WHAT TO DO:
Produce an exact copy of the listing.

DATA FOR THE TASK:
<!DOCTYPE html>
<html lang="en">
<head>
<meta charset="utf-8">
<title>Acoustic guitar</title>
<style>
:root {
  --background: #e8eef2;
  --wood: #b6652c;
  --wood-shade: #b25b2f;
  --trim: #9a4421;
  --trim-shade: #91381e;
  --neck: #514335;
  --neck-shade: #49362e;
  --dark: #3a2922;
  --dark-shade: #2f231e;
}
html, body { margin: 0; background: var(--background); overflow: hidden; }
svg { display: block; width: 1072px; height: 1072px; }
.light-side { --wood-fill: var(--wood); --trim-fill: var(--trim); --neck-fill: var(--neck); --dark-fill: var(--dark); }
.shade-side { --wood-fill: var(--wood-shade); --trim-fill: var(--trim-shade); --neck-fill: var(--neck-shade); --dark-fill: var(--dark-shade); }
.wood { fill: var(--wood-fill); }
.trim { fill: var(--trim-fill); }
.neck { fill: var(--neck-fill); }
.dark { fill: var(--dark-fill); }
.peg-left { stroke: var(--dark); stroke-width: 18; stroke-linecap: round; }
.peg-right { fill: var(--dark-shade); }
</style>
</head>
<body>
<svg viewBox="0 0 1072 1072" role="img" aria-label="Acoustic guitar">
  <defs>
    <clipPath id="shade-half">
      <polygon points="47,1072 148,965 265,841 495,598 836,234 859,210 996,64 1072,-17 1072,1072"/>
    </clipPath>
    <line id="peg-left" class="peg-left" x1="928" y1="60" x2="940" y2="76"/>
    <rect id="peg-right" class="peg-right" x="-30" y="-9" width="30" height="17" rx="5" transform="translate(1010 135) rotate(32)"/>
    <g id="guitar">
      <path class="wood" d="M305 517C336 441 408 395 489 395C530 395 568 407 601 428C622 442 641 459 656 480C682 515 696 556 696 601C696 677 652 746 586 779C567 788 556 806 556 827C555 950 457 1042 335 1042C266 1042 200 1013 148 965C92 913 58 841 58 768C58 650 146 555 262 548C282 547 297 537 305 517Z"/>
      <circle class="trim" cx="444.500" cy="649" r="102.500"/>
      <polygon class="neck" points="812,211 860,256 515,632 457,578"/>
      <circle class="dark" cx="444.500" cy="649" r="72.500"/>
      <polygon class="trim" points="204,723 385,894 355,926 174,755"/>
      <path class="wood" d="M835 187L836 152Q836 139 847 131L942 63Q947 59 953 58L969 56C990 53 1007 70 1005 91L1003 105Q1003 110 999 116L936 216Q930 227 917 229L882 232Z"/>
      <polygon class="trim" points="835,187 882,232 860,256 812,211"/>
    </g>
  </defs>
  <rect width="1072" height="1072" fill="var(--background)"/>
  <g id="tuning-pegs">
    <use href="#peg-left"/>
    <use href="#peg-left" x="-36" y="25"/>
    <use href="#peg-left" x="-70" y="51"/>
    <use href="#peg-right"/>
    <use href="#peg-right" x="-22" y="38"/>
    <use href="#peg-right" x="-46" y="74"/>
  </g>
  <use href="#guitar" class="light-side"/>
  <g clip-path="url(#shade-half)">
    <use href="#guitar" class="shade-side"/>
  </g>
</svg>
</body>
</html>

REPLY TO THE EXERCISE:
<!DOCTYPE html>
<html lang="en">
<head>
<meta charset="utf-8">
<title>Acoustic guitar</title>
<style>
:root {
  --background: #e8eef2;
  --wood: #b6652c;
  --wood-shade: #b25b2f;
  --trim: #9a4421;
  --trim-shade: #91381e;
  --neck: #514335;
  --neck-shade: #49362e;
  --dark: #3a2922;
  --dark-shade: #2f231e;
}
html, body { margin: 0; background: var(--background); overflow: hidden; }
svg { display: block; width: 1072px; height: 1072px; }
.light-side { --wood-fill: var(--wood); --trim-fill: var(--trim); --neck-fill: var(--neck); --dark-fill: var(--dark); }
.shade-side { --wood-fill: var(--wood-shade); --trim-fill: var(--trim-shade); --neck-fill: var(--neck-shade); --dark-fill: var(--dark-shade); }
.wood { fill: var(--wood-fill); }
.trim { fill: var(--trim-fill); }
.neck { fill: var(--neck-fill); }
.dark { fill: var(--dark-fill); }
.peg-left { stroke: var(--dark); stroke-width: 18; stroke-linecap: round; }
.peg-right { fill: var(--dark-shade); }
</style>
</head>
<body>
<svg viewBox="0 0 1072 1072" role="img" aria-label="Acoustic guitar">
  <defs>
    <clipPath id="shade-half">
      <polygon points="47,1072 148,965 265,841 495,598 836,234 859,210 996,64 1072,-17 1072,1072"/>
    </clipPath>
    <line id="peg-left" class="peg-left" x1="928" y1="60" x2="940" y2="76"/>
    <rect id="peg-right" class="peg-right" x="-30" y="-9" width="30" height="17" rx="5" transform="translate(1010 135) rotate(32)"/>
    <g id="guitar">
      <path class="wood" d="M305 517C336 441 408 395 489 395C530 395 568 407 601 428C622 442 641 459 656 480C682 515 696 556 696 601C696 677 652 746 586 779C567 788 556 806 556 827C555 950 457 1042 335 1042C266 1042 200 1013 148 965C92 913 58 841 58 768C58 650 146 555 262 548C282 547 297 537 305 517Z"/>
      <circle class="trim" cx="444.500" cy="649" r="102.500"/>
      <polygon class="neck" points="812,211 860,256 515,632 457,578"/>
      <circle class="dark" cx="444.500" cy="649" r="72.500"/>
      <polygon class="trim" points="204,723 385,894 355,926 174,755"/>
      <path class="wood" d="M835 187L836 152Q836 139 847 131L942 63Q947 59 953 58L969 56C990 53 1007 70 1005 91L1003 105Q1003 110 999 116L936 216Q930 227 917 229L882 232Z"/>
      <polygon class="trim" points="835,187 882,232 860,256 812,211"/>
    </g>
  </defs>
  <rect width="1072" height="1072" fill="var(--background)"/>
  <g id="tuning-pegs">
    <use href="#peg-left"/>
    <use href="#peg-left" x="-36" y="25"/>
    <use href="#peg-left" x="-70" y="51"/>
    <use href="#peg-right"/>
    <use href="#peg-right" x="-22" y="38"/>
    <use href="#peg-right" x="-46" y="74"/>
  </g>
  <use href="#guitar" class="light-side"/>
  <g clip-path="url(#shade-half)">
    <use href="#guitar" class="shade-side"/>
  </g>
</svg>
</body>
</html>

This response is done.